Directions - Check each line of the material below for "left" and copy those where it appears.

Records to use -
•••

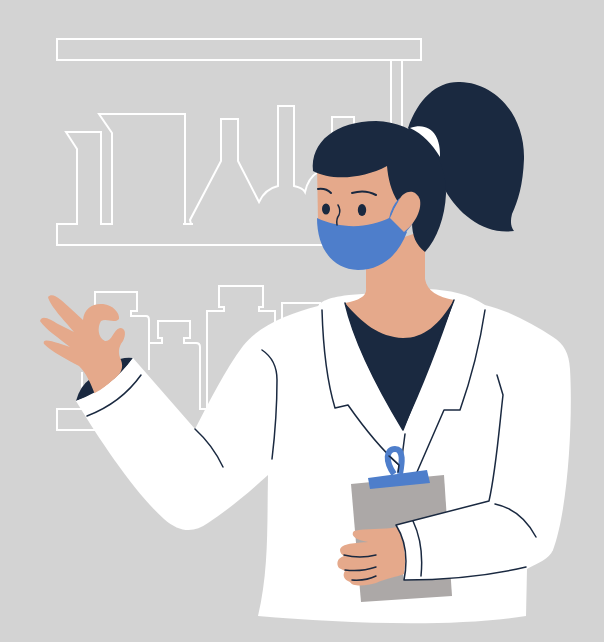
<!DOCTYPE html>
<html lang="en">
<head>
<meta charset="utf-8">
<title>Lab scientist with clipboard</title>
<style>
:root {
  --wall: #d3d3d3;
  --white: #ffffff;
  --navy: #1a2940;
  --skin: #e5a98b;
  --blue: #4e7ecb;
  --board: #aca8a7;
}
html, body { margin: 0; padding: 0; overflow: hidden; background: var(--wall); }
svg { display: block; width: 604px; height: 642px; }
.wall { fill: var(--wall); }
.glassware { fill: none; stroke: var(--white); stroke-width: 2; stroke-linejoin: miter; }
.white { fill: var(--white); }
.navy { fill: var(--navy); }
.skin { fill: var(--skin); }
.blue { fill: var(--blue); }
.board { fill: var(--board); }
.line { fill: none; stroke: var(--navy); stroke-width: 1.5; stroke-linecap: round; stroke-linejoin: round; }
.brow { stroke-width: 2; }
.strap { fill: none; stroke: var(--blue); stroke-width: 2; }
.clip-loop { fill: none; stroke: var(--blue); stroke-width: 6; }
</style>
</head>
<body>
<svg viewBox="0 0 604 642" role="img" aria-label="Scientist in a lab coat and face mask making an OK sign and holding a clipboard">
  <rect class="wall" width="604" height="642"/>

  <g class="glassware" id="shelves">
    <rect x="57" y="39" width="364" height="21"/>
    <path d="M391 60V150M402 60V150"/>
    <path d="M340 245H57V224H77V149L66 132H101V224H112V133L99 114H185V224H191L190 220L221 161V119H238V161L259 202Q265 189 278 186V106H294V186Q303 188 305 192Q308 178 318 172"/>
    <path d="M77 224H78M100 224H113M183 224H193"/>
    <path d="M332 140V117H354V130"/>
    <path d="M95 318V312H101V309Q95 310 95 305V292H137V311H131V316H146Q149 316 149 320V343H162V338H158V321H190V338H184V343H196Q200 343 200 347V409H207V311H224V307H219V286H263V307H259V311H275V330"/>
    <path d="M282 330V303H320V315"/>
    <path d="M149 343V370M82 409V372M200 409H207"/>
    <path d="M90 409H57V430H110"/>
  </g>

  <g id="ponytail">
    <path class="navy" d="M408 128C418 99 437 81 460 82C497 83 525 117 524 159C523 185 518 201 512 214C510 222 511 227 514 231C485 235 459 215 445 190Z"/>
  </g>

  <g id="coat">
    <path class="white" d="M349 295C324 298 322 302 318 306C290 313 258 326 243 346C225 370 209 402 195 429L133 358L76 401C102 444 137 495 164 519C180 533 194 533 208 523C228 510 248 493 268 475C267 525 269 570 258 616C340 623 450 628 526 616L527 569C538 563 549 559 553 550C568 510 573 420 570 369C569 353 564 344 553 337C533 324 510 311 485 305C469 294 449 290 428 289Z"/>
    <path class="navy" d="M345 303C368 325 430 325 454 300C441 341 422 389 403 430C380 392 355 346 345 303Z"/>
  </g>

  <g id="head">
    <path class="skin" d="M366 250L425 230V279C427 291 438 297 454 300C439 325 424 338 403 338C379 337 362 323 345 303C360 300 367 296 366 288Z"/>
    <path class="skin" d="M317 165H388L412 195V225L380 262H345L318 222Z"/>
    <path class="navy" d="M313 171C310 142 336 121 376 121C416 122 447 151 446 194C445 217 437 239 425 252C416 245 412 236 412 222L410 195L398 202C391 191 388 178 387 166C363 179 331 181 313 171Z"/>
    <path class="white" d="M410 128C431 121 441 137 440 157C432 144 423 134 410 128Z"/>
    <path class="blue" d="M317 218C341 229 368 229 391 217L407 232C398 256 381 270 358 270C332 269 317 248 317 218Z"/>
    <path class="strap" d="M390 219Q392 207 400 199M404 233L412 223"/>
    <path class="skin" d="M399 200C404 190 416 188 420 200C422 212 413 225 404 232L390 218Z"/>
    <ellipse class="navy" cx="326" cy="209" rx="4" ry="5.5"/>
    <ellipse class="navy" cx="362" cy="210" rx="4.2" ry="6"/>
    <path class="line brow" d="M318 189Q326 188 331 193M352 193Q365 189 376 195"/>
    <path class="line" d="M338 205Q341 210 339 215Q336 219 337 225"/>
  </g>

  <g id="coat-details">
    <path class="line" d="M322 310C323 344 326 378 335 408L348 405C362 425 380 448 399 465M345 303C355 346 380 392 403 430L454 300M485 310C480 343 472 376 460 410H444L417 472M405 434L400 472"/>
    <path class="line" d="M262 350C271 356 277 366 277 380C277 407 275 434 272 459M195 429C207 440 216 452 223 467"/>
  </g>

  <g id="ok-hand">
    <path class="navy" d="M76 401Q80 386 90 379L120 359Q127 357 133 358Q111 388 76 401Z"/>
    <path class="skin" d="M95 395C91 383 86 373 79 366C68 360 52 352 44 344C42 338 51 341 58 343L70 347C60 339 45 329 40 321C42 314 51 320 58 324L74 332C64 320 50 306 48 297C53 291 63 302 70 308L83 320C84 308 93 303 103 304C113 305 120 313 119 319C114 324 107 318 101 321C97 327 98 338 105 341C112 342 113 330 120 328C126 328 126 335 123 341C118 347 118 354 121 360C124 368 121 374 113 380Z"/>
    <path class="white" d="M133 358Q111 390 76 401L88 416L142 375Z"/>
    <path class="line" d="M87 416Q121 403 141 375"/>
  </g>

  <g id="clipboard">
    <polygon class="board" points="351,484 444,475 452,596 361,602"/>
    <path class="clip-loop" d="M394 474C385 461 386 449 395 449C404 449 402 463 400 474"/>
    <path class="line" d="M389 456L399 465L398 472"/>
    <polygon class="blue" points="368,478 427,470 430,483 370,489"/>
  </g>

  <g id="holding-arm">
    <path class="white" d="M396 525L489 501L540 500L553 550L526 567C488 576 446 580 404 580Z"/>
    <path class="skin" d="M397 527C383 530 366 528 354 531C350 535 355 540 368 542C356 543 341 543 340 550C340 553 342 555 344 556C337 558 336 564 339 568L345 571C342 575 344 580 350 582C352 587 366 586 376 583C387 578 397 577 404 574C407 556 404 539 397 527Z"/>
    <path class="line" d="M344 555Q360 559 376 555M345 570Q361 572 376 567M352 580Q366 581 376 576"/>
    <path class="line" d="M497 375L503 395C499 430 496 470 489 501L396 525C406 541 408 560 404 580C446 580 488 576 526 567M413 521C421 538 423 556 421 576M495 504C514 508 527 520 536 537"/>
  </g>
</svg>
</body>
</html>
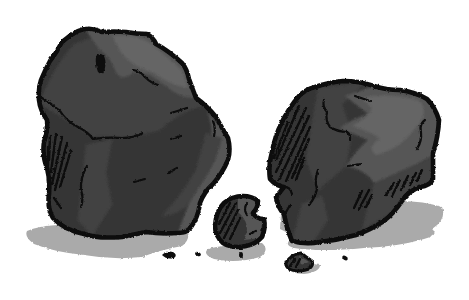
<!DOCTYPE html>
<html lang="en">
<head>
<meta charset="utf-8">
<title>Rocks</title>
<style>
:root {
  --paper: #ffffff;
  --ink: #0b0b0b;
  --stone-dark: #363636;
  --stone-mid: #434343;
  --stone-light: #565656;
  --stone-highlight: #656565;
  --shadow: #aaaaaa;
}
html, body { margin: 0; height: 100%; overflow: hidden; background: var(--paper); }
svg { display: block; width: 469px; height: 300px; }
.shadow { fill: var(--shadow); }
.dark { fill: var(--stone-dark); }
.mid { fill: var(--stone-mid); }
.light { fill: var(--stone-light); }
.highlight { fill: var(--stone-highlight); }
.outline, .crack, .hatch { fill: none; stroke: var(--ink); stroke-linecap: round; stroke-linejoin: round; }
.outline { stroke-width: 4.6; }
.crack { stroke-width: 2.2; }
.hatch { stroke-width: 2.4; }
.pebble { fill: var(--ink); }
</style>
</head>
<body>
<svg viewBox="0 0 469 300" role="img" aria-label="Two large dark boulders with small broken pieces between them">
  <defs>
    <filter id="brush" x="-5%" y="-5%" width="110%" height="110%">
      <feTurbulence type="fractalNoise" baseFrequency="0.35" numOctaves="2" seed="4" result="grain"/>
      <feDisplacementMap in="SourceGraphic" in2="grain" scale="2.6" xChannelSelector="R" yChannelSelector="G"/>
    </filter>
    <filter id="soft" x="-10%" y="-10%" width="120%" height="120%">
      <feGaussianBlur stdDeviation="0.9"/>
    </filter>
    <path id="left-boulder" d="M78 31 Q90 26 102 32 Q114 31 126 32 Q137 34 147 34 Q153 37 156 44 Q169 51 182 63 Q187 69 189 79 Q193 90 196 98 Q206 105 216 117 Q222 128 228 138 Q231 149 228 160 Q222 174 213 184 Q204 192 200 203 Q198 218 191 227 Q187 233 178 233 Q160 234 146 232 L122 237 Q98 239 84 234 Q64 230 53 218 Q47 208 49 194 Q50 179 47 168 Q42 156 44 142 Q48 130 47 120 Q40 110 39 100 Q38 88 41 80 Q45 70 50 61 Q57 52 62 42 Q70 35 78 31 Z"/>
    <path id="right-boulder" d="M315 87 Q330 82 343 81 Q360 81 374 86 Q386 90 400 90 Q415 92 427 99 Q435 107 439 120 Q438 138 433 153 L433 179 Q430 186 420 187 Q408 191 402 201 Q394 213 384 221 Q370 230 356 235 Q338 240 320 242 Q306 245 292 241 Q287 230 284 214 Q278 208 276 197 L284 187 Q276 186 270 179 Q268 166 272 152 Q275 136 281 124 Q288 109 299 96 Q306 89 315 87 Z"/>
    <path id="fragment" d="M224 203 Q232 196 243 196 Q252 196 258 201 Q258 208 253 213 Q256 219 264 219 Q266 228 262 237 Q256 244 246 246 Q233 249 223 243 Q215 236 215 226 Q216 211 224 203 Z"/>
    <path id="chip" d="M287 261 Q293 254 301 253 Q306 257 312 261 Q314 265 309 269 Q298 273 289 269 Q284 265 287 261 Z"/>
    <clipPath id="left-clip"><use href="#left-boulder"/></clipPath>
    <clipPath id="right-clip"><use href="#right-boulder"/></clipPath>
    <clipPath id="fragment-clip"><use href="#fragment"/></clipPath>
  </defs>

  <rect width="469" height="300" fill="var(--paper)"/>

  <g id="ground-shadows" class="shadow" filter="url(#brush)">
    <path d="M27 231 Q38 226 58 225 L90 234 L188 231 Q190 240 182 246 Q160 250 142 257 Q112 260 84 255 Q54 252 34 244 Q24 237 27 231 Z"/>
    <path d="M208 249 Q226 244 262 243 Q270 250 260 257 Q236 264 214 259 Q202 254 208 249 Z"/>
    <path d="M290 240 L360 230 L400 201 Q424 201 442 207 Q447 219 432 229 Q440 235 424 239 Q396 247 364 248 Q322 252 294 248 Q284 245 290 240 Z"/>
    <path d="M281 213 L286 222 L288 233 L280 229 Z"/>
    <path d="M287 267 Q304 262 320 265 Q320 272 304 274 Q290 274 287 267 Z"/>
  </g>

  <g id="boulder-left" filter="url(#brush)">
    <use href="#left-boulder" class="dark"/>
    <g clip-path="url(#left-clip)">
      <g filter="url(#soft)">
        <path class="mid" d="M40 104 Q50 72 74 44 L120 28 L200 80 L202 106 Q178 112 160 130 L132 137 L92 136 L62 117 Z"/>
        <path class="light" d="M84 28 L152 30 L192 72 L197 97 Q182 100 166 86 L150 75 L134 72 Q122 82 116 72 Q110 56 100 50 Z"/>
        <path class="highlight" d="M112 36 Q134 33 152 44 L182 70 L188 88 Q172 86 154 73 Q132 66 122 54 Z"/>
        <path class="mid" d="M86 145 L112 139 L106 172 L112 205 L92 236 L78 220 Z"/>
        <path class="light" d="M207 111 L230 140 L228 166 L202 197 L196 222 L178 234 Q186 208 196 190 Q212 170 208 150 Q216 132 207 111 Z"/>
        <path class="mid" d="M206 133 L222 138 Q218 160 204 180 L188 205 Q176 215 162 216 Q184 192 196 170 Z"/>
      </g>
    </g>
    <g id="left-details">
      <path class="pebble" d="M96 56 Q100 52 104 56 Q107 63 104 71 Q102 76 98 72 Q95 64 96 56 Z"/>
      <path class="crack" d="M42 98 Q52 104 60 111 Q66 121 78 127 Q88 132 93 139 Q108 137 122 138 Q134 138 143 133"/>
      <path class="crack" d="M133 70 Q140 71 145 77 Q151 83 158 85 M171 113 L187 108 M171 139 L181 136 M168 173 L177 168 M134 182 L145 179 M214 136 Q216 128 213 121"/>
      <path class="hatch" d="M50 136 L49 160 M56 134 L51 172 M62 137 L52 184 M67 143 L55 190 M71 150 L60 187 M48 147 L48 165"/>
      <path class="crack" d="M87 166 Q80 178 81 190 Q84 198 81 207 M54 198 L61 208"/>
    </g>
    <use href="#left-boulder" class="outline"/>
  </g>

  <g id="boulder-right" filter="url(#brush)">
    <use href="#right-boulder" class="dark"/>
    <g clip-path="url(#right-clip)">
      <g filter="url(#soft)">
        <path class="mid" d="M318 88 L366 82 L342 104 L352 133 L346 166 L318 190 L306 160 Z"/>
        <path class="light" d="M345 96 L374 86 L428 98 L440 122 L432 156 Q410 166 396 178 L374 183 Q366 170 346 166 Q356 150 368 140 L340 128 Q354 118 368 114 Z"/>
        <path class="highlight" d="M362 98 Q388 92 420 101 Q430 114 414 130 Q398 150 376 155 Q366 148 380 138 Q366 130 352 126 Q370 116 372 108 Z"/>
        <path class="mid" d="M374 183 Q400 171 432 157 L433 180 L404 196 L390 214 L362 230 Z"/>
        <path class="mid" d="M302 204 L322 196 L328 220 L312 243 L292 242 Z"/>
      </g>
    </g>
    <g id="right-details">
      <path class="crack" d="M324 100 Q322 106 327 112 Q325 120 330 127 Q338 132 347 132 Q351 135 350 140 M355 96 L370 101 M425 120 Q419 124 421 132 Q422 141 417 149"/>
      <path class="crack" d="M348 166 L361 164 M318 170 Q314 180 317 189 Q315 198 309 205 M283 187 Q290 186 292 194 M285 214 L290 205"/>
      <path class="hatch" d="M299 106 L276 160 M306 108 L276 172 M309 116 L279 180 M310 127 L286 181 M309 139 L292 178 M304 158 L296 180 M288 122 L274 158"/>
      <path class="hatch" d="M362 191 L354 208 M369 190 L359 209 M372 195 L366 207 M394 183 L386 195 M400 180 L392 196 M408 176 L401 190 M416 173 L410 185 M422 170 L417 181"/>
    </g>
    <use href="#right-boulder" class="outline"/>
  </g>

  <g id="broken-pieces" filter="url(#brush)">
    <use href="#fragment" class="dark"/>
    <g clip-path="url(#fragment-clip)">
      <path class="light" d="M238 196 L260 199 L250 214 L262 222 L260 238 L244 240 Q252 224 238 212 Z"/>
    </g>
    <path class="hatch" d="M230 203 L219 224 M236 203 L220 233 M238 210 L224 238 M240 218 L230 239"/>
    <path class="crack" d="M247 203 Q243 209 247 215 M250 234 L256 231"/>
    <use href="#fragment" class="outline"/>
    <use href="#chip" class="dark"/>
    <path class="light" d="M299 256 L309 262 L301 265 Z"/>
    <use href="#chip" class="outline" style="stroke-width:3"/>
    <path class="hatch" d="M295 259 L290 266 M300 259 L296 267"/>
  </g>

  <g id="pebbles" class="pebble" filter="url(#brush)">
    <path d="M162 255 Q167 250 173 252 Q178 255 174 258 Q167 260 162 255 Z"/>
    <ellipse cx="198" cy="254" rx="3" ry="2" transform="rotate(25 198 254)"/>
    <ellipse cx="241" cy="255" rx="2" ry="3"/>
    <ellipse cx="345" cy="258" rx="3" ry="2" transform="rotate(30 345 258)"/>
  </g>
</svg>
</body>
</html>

•••

The answer -
    <path id="left-boulder" d="M78 31 Q90 26 102 32 Q114 31 126 32 Q137 34 147 34 Q153 37 156 44 Q169 51 182 63 Q187 69 189 79 Q193 90 196 98 Q206 105 216 117 Q222 128 228 138 Q231 149 228 160 Q222 174 213 184 Q204 192 200 203 Q198 218 191 227 Q187 233 178 233 Q160 234 146 232 L122 237 Q98 239 84 234 Q64 230 53 218 Q47 208 49 194 Q50 179 47 168 Q42 156 44 142 Q48 130 47 120 Q40 110 39 100 Q38 88 41 80 Q45 70 50 61 Q57 52 62 42 Q70 35 78 31 Z"/>
    <clipPath id="left-clip"><use href="#left-boulder"/></clipPath>
  <g id="boulder-left" filter="url(#brush)">
    <use href="#left-boulder" class="dark"/>
    <g clip-path="url(#left-clip)">
    <g id="left-details">
    <use href="#left-boulder" class="outline"/>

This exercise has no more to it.